• **Your instructions**: Search the material for the word "footY" and copy every line in which it occurs.

• **Provided records**:
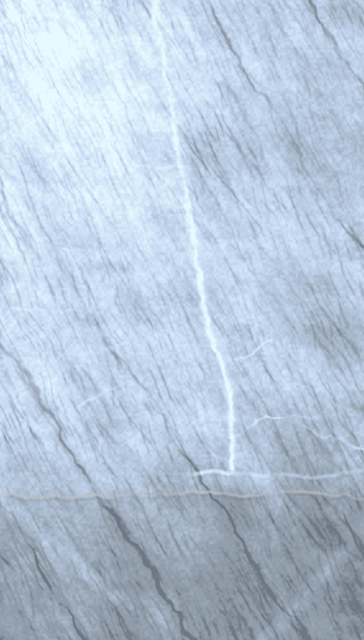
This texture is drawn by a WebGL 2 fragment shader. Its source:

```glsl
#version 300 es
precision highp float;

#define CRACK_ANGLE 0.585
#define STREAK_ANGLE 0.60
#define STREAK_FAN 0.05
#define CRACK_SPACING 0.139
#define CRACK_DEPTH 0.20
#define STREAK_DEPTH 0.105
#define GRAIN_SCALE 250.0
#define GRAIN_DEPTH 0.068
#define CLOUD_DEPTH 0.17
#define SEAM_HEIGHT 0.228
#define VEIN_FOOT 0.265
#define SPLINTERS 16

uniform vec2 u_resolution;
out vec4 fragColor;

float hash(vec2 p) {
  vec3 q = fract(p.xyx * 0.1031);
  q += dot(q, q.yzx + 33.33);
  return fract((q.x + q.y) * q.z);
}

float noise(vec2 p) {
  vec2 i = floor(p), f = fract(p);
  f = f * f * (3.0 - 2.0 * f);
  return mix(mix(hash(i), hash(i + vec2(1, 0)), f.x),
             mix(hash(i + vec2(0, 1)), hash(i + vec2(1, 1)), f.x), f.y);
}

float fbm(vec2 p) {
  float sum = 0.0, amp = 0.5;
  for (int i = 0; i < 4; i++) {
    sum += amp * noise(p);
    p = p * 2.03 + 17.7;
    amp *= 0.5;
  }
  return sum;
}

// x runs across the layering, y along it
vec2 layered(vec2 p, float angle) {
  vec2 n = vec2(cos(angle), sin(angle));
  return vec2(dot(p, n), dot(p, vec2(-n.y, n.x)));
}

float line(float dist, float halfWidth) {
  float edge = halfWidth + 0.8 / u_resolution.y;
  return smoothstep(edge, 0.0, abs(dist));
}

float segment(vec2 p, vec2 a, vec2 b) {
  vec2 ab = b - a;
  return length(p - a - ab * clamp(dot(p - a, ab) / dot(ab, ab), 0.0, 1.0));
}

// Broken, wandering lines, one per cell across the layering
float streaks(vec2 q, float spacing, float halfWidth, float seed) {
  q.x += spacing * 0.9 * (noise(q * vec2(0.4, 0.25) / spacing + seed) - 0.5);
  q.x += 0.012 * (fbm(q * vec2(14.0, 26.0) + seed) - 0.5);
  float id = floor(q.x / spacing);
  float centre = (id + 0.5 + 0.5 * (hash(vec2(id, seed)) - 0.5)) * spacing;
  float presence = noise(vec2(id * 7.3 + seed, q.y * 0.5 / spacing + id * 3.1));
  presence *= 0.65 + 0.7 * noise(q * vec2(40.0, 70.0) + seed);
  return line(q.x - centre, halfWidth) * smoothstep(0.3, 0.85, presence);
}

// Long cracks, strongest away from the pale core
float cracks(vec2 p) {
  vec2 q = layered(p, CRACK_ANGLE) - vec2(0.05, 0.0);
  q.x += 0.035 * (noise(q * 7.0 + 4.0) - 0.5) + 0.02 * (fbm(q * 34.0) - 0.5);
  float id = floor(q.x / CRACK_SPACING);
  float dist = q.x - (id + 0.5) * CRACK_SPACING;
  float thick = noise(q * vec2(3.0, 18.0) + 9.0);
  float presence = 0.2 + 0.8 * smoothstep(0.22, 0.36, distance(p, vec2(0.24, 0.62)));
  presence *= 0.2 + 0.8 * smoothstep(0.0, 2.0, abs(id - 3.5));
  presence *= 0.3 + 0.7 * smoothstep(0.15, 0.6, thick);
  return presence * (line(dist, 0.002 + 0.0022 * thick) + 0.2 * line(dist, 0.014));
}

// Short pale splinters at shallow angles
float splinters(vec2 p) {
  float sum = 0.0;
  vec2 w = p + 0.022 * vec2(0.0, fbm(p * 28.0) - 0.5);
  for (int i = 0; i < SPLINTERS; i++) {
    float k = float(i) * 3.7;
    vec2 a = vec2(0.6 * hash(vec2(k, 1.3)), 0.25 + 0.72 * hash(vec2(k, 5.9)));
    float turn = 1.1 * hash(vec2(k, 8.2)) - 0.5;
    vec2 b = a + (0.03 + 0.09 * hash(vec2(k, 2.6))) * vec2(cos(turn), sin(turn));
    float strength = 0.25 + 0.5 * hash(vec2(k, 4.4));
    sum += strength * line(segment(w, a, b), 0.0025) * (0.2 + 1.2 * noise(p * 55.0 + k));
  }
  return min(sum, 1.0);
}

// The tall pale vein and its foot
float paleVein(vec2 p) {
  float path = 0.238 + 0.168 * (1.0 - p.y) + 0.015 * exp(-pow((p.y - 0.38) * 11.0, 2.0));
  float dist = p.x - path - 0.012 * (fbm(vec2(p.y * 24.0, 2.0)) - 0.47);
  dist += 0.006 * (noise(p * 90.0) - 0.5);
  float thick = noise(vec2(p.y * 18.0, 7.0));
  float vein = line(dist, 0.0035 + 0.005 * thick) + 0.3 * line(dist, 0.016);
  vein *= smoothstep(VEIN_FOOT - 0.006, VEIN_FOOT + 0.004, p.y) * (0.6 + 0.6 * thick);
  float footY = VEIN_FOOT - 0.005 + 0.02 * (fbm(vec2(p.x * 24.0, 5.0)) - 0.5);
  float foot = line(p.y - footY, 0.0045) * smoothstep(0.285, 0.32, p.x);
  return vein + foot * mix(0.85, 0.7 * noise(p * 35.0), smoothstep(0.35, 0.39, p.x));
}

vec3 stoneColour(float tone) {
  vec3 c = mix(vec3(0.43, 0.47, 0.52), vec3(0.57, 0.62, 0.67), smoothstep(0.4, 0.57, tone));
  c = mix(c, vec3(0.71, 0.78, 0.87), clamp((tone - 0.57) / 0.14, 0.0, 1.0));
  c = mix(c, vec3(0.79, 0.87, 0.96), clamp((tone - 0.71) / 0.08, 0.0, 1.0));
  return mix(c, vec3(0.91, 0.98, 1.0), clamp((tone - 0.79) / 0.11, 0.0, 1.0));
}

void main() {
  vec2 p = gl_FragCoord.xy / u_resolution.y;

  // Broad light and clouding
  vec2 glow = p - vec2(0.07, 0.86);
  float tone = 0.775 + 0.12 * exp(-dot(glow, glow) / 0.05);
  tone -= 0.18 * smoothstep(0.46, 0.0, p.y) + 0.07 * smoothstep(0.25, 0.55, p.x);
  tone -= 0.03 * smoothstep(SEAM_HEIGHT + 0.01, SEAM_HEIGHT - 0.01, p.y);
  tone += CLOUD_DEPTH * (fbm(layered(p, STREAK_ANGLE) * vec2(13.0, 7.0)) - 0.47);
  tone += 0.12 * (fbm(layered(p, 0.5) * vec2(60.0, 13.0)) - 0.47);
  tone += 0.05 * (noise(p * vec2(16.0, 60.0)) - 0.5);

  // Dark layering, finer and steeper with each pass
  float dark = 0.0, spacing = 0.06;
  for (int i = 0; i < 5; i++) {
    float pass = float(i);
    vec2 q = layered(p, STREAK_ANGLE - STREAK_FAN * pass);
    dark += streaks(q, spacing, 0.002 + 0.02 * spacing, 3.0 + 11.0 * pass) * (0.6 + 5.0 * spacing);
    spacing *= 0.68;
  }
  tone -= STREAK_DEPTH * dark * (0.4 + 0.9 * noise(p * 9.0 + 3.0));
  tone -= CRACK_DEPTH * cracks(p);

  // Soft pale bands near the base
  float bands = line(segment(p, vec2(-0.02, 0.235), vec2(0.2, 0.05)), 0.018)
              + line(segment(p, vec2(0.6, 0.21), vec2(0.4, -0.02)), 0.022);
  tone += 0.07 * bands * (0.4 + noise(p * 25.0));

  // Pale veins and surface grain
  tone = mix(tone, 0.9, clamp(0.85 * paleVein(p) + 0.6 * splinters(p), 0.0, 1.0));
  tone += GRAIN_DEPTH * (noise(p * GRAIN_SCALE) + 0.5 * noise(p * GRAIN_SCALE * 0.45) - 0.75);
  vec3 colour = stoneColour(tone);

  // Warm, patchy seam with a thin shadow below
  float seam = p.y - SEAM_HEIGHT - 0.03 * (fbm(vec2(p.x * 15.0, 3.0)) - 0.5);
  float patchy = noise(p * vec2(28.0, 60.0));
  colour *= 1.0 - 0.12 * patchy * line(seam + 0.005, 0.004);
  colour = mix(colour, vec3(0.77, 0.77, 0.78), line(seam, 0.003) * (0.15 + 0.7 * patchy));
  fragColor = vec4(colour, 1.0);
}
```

• **Output of the task**:
  float footY = VEIN_FOOT - 0.005 + 0.02 * (fbm(vec2(p.x * 24.0, 5.0)) - 0.5);
  float foot = line(p.y - footY, 0.0045) * smoothstep(0.285, 0.32, p.x);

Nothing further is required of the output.